[Items from a dataset]
==================================================

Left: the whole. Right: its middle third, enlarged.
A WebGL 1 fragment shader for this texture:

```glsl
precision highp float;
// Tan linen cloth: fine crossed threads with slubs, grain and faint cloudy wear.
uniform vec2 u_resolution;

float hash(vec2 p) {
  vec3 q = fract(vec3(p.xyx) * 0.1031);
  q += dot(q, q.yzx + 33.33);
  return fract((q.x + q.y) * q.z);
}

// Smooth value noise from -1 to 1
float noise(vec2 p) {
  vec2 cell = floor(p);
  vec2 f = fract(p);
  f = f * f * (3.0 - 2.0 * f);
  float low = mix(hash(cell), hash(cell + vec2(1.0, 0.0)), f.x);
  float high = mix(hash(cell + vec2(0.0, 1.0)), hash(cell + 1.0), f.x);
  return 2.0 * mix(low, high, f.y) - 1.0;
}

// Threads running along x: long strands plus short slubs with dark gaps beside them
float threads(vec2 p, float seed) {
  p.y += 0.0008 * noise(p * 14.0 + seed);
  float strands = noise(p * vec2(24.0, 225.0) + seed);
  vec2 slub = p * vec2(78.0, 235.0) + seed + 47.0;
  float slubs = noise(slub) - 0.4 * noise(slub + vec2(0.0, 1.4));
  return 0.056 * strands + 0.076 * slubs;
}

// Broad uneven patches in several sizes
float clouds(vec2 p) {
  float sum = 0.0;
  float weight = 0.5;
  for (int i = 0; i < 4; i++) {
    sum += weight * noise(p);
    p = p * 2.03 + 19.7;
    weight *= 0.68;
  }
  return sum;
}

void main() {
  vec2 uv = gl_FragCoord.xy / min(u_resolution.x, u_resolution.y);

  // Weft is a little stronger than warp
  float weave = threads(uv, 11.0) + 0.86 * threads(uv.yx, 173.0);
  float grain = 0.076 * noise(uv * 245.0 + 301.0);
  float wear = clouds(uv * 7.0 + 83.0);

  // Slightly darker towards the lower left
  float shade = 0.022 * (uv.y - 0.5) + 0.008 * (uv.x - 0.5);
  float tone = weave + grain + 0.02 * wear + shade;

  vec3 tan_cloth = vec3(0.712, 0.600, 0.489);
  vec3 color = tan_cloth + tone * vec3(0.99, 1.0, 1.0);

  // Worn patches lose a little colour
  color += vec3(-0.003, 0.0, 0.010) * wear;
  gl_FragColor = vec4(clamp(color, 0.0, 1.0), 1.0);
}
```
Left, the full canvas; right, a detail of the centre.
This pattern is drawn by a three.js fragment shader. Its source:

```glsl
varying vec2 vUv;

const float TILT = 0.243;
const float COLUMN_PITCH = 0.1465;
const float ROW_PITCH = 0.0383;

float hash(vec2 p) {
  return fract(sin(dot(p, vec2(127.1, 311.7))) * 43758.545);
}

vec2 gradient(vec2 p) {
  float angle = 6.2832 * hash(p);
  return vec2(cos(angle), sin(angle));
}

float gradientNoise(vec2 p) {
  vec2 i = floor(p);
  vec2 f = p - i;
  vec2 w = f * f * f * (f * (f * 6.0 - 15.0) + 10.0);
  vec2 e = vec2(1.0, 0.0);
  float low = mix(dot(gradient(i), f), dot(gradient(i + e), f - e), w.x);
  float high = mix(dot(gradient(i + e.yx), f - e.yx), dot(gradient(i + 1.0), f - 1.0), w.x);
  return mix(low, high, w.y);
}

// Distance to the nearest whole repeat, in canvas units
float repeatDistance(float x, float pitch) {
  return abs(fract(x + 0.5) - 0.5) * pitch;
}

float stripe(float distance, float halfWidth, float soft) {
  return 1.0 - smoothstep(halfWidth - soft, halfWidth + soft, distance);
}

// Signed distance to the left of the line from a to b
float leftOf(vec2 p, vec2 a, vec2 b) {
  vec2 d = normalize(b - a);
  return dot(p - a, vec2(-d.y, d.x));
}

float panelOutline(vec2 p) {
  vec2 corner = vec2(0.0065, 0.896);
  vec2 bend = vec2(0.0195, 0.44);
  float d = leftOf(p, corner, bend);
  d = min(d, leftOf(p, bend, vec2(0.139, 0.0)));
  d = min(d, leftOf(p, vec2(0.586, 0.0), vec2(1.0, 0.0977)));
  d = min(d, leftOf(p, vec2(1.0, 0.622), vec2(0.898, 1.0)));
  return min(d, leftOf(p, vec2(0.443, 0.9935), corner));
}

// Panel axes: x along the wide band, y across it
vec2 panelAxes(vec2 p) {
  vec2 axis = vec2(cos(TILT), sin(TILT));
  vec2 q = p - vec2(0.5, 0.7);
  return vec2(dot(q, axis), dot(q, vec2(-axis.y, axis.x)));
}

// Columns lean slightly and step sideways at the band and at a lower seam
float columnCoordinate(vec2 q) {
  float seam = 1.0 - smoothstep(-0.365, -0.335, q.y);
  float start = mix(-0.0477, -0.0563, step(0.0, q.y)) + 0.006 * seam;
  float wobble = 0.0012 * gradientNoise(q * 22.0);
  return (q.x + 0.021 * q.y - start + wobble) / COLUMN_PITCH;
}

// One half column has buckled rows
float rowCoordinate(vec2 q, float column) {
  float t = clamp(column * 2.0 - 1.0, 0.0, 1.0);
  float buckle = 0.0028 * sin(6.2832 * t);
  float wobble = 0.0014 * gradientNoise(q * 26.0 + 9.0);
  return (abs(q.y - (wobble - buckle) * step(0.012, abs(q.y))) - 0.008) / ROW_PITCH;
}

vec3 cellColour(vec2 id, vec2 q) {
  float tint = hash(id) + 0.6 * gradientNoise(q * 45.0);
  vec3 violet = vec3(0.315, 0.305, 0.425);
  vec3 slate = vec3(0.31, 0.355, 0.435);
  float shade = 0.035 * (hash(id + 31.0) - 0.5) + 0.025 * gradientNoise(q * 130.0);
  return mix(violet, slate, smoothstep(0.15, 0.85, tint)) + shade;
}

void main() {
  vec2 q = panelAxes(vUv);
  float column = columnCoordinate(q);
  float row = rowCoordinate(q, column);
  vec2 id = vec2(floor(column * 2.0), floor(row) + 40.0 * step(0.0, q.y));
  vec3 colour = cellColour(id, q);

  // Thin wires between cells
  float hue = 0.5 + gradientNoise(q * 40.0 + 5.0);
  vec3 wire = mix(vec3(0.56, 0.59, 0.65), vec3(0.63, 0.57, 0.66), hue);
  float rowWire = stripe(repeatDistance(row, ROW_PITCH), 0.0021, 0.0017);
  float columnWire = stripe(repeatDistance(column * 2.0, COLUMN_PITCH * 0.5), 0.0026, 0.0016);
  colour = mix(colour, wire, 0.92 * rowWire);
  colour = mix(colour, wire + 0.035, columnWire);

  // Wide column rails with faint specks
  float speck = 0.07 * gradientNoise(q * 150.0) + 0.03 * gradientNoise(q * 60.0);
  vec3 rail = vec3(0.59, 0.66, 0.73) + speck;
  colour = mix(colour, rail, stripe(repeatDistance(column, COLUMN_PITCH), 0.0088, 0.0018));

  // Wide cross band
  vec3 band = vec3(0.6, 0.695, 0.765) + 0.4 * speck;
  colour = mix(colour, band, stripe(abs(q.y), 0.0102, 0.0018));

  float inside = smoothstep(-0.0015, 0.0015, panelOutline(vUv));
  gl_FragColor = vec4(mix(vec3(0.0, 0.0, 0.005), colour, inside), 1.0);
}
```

==================================================

Work order:
Give the number of lines in the entries that contain the word "corner", with no other text.

Your response:
3